Work to be completed:
Repeat the records word for word, excluding any picture.

- - - - - - -

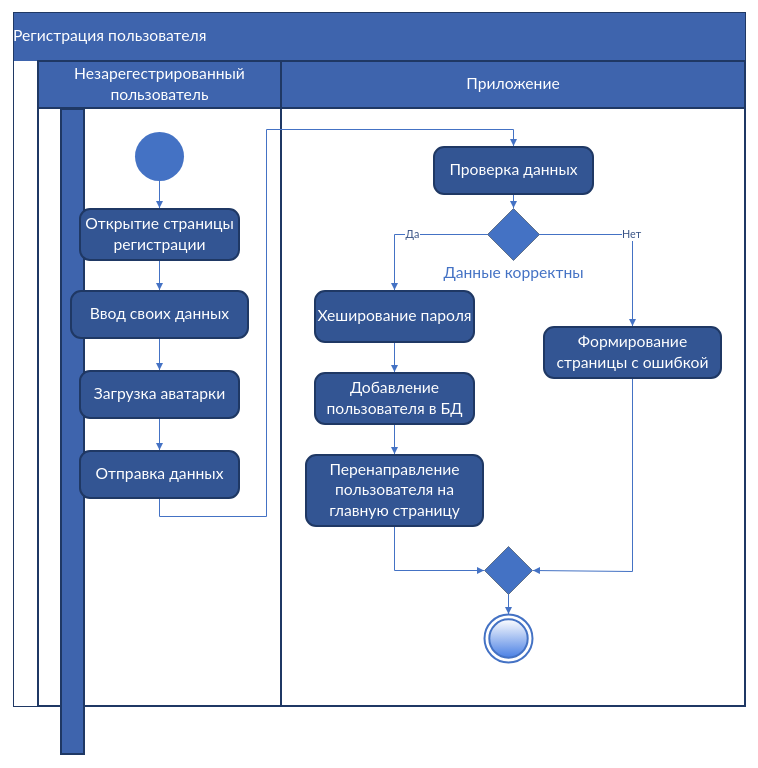
<!DOCTYPE html>
<html lang="ru">
<head>
<meta charset="utf-8">
<title>Регистрация пользователя</title>
<style>
:root {
  --band: #3e64ad;
  --node: #335593;
  --edge: #1f3864;
  --accent: #4472c4;
  --flow: #4472c4;
  --label: #3a5486;
  --paper: #ffffff;
}
* { box-sizing: border-box; }
html, body { margin: 0; }
body {
  position: relative;
  width: 758px;
  height: 768px;
  overflow: hidden;
  background: var(--paper);
  color: var(--paper);
  font: 15.7px/21px Lato, "Open Sans", sans-serif;
}

/* Pool and lanes */
.pool {
  position: absolute;
  left: 13px;
  top: 12px;
  width: 733px;
  height: 695px;
  border: 1px solid var(--edge);
}
.pool-title {
  display: flex;
  align-items: center;
  height: 48px;
  margin: 0;
  padding-bottom: 3px;
  font: inherit;
  text-indent: -1px;
  background: var(--band);
  white-space: nowrap;
}
.lanes {
  position: absolute;
  left: 37px;
  top: 60px;
  width: 709px;
  height: 647px;
  display: grid;
  grid-template-columns: 243px 466px;
}
.lane { border: 2px solid var(--edge); }
.lane:first-child { margin-right: -2px; }
.lane-title {
  display: flex;
  align-items: center;
  justify-content: center;
  height: 47px;
  margin: 0;
  padding-bottom: 1px;
  font: inherit;
  text-align: center;
  background: var(--band);
  border-bottom: 2px solid var(--edge);
}
.lane:last-child .lane-title { padding-bottom: 2px; }
.activation {
  position: absolute;
  left: 60px;
  top: 108px;
  width: 25px;
  height: 647px;
  background: var(--band);
  border: 2px solid var(--edge);
}

/* Diagram nodes */
.step {
  position: absolute;
  left: var(--x);
  top: var(--y);
  width: var(--w, 161px);
  height: 49px;
  display: flex;
  align-items: center;
  justify-content: center;
  padding-bottom: 2px;
  text-align: center;
  white-space: nowrap;
  background: var(--node);
  border: 2px solid var(--edge);
  border-radius: 11px;
}
.step.tall { height: 53px; }
.step.two-line { height: 53px; padding-bottom: 1px; }
.step.three-line { height: 73px; line-height: 20.4px; }
.wide { --w: 179px; }

/* Decision and branch labels */
.question {
  position: absolute;
  left: 433px;
  top: 262px;
  width: 161px;
  text-align: center;
  white-space: nowrap;
  color: var(--accent);
}
.branch {
  position: absolute;
  top: 227px;
  height: 14px;
  font-size: 10.8px;
  line-height: 14px;
  text-align: center;
  white-space: nowrap;
  color: var(--label);
  background: var(--paper);
}
.yes { left: 405px; width: 15px; }
.no { left: 622px; width: 19px; }

/* Connectors and drawn nodes */
.flow {
  position: absolute;
  left: 0;
  top: 0;
}
.connectors path {
  fill: none;
  stroke: var(--flow);
  stroke-width: 1;
  marker-end: url(#arrow);
}
.arrowhead { fill: var(--flow); }
.start { fill: var(--accent); }
.decision { fill: var(--accent); stroke: #5f7088; stroke-width: 1; }
.end circle { stroke: var(--accent); stroke-width: 2; }
</style>
</head>
<body>
<section class="pool">
  <h1 class="pool-title">Регистрация пользователя</h1>
</section>
<div class="lanes">
  <section class="lane"><h2 class="lane-title">Незарегестрированный<br>пользователь</h2></section>
  <section class="lane"><h2 class="lane-title">Приложение</h2></section>
</div>
<div class="activation"></div>

<svg class="flow" width="758" height="768" viewBox="0 0 758 768" aria-hidden="true">
  <defs>
    <marker id="arrow" markerUnits="userSpaceOnUse" markerWidth="7" markerHeight="7" refX="7" refY="3.5" orient="auto">
      <polygon class="arrowhead" points="0,0 7,3.5 0,7"/>
    </marker>
    <linearGradient id="end-fill" x1="0" y1="0" x2="0" y2="1">
      <stop offset="0.05" stop-color="#f4f7fd"/>
      <stop offset="1" stop-color="#4a80e4"/>
    </linearGradient>
  </defs>
  <g class="connectors">
    <path d="M159.5 180V208"/>
    <path d="M159.5 260V290"/>
    <path d="M159.5 338V370"/>
    <path d="M159.5 418V450"/>
    <path d="M159.5 498V516.5H266.5V129.5H513.5V146"/>
    <path d="M513.5 194V208"/>
    <path d="M488 234.5H394.5V290"/>
    <path d="M539 234.5H632.5V326"/>
    <path d="M394.5 342V372"/>
    <path d="M394.5 424V454"/>
    <path d="M394.5 526V570.5H484"/>
    <path d="M632.5 378V571.5L533 570.5"/>
    <path d="M508.5 594V614"/>
  </g>
  <circle class="start" cx="159.5" cy="156.5" r="24.5"/>
  <polygon class="decision" points="513.5,208.5 539.5,234.5 513.5,260.5 487.5,234.5"/>
  <polygon class="decision" points="508.5,546.5 532.5,570.5 508.5,594.5 484.5,570.5"/>
  <g class="end">
    <circle cx="508.5" cy="638.5" r="24" fill="#fff"/>
    <circle cx="508.5" cy="638.5" r="19.2" fill="url(#end-fill)"/>
  </g>
</svg>

<div class="question">Данные корректны</div>
<div class="branch yes">Да</div>
<div class="branch no">Нет</div>

<div class="step two-line" style="--x:79px;--y:208px">Открытие страницы<br>регистрации</div>
<div class="step wide" style="--x:70px;--y:290px">Ввод своих данных</div>
<div class="step" style="--x:79px;--y:370px">Загрузка аватарки</div>
<div class="step" style="--x:79px;--y:450px">Отправка данных</div>

<div class="step" style="--x:433px;--y:146px">Проверка данных</div>
<div class="step tall" style="--x:314px;--y:290px">Хеширование пароля</div>
<div class="step two-line" style="--x:314px;--y:372px">Добавление<br>пользователя в БД</div>
<div class="step three-line wide" style="--x:305px;--y:454px">Перенаправление<br>пользователя на<br>главную страницу</div>
<div class="step two-line wide" style="--x:543px;--y:326px">Формирование<br>страницы с ошибкой</div>
</body>
</html>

- - - - - - -

Result of the task:
<!DOCTYPE html>
<html lang="ru">
<head>
<meta charset="utf-8">
<title>Регистрация пользователя</title>
<style>
:root {
  --band: #3e64ad;
  --node: #335593;
  --edge: #1f3864;
  --accent: #4472c4;
  --flow: #4472c4;
  --label: #3a5486;
  --paper: #ffffff;
}
* { box-sizing: border-box; }
html, body { margin: 0; }
body {
  position: relative;
  width: 758px;
  height: 768px;
  overflow: hidden;
  background: var(--paper);
  color: var(--paper);
  font: 15.7px/21px Lato, "Open Sans", sans-serif;
}

/* Pool and lanes */
.pool {
  position: absolute;
  left: 13px;
  top: 12px;
  width: 733px;
  height: 695px;
  border: 1px solid var(--edge);
}
.pool-title {
  display: flex;
  align-items: center;
  height: 48px;
  margin: 0;
  padding-bottom: 3px;
  font: inherit;
  text-indent: -1px;
  background: var(--band);
  white-space: nowrap;
}
.lanes {
  position: absolute;
  left: 37px;
  top: 60px;
  width: 709px;
  height: 647px;
  display: grid;
  grid-template-columns: 243px 466px;
}
.lane { border: 2px solid var(--edge); }
.lane:first-child { margin-right: -2px; }
.lane-title {
  display: flex;
  align-items: center;
  justify-content: center;
  height: 47px;
  margin: 0;
  padding-bottom: 1px;
  font: inherit;
  text-align: center;
  background: var(--band);
  border-bottom: 2px solid var(--edge);
}
.lane:last-child .lane-title { padding-bottom: 2px; }
.activation {
  position: absolute;
  left: 60px;
  top: 108px;
  width: 25px;
  height: 647px;
  background: var(--band);
  border: 2px solid var(--edge);
}

/* Diagram nodes */
.step {
  position: absolute;
  left: var(--x);
  top: var(--y);
  width: var(--w, 161px);
  height: 49px;
  display: flex;
  align-items: center;
  justify-content: center;
  padding-bottom: 2px;
  text-align: center;
  white-space: nowrap;
  background: var(--node);
  border: 2px solid var(--edge);
  border-radius: 11px;
}
.step.tall { height: 53px; }
.step.two-line { height: 53px; padding-bottom: 1px; }
.step.three-line { height: 73px; line-height: 20.4px; }
.wide { --w: 179px; }

/* Decision and branch labels */
.question {
  position: absolute;
  left: 433px;
  top: 262px;
  width: 161px;
  text-align: center;
  white-space: nowrap;
  color: var(--accent);
}
.branch {
  position: absolute;
  top: 227px;
  height: 14px;
  font-size: 10.8px;
  line-height: 14px;
  text-align: center;
  white-space: nowrap;
  color: var(--label);
  background: var(--paper);
}
.yes { left: 405px; width: 15px; }
.no { left: 622px; width: 19px; }

/* Connectors and drawn nodes */
.flow {
  position: absolute;
  left: 0;
  top: 0;
}
.connectors path {
  fill: none;
  stroke: var(--flow);
  stroke-width: 1;
  marker-end: url(#arrow);
}
.arrowhead { fill: var(--flow); }
.start { fill: var(--accent); }
.decision { fill: var(--accent); stroke: #5f7088; stroke-width: 1; }
.end circle { stroke: var(--accent); stroke-width: 2; }
</style>
</head>
<body>
<section class="pool">
  <h1 class="pool-title">Регистрация пользователя</h1>
</section>
<div class="lanes">
  <section class="lane"><h2 class="lane-title">Незарегестрированный<br>пользователь</h2></section>
  <section class="lane"><h2 class="lane-title">Приложение</h2></section>
</div>
<div class="activation"></div>

<svg class="flow" width="758" height="768" viewBox="0 0 758 768" aria-hidden="true">
  <defs>
    <marker id="arrow" markerUnits="userSpaceOnUse" markerWidth="7" markerHeight="7" refX="7" refY="3.5" orient="auto">
      <polygon class="arrowhead" points="0,0 7,3.5 0,7"/>
    </marker>
    <linearGradient id="end-fill" x1="0" y1="0" x2="0" y2="1">
      <stop offset="0.05" stop-color="#f4f7fd"/>
      <stop offset="1" stop-color="#4a80e4"/>
    </linearGradient>
  </defs>
  <g class="connectors">
    <path d="M159.5 180V208"/>
    <path d="M159.5 260V290"/>
    <path d="M159.5 338V370"/>
    <path d="M159.5 418V450"/>
    <path d="M159.5 498V516.5H266.5V129.5H513.5V146"/>
    <path d="M513.5 194V208"/>
    <path d="M488 234.5H394.5V290"/>
    <path d="M539 234.5H632.5V326"/>
    <path d="M394.5 342V372"/>
    <path d="M394.5 424V454"/>
    <path d="M394.5 526V570.5H484"/>
    <path d="M632.5 378V571.5L533 570.5"/>
    <path d="M508.5 594V614"/>
  </g>
  <circle class="start" cx="159.5" cy="156.5" r="24.5"/>
  <polygon class="decision" points="513.5,208.5 539.5,234.5 513.5,260.5 487.5,234.5"/>
  <polygon class="decision" points="508.5,546.5 532.5,570.5 508.5,594.5 484.5,570.5"/>
  <g class="end">
    <circle cx="508.5" cy="638.5" r="24" fill="#fff"/>
    <circle cx="508.5" cy="638.5" r="19.2" fill="url(#end-fill)"/>
  </g>
</svg>

<div class="question">Данные корректны</div>
<div class="branch yes">Да</div>
<div class="branch no">Нет</div>

<div class="step two-line" style="--x:79px;--y:208px">Открытие страницы<br>регистрации</div>
<div class="step wide" style="--x:70px;--y:290px">Ввод своих данных</div>
<div class="step" style="--x:79px;--y:370px">Загрузка аватарки</div>
<div class="step" style="--x:79px;--y:450px">Отправка данных</div>

<div class="step" style="--x:433px;--y:146px">Проверка данных</div>
<div class="step tall" style="--x:314px;--y:290px">Хеширование пароля</div>
<div class="step two-line" style="--x:314px;--y:372px">Добавление<br>пользователя в БД</div>
<div class="step three-line wide" style="--x:305px;--y:454px">Перенаправление<br>пользователя на<br>главную страницу</div>
<div class="step two-line wide" style="--x:543px;--y:326px">Формирование<br>страницы с ошибкой</div>
</body>
</html>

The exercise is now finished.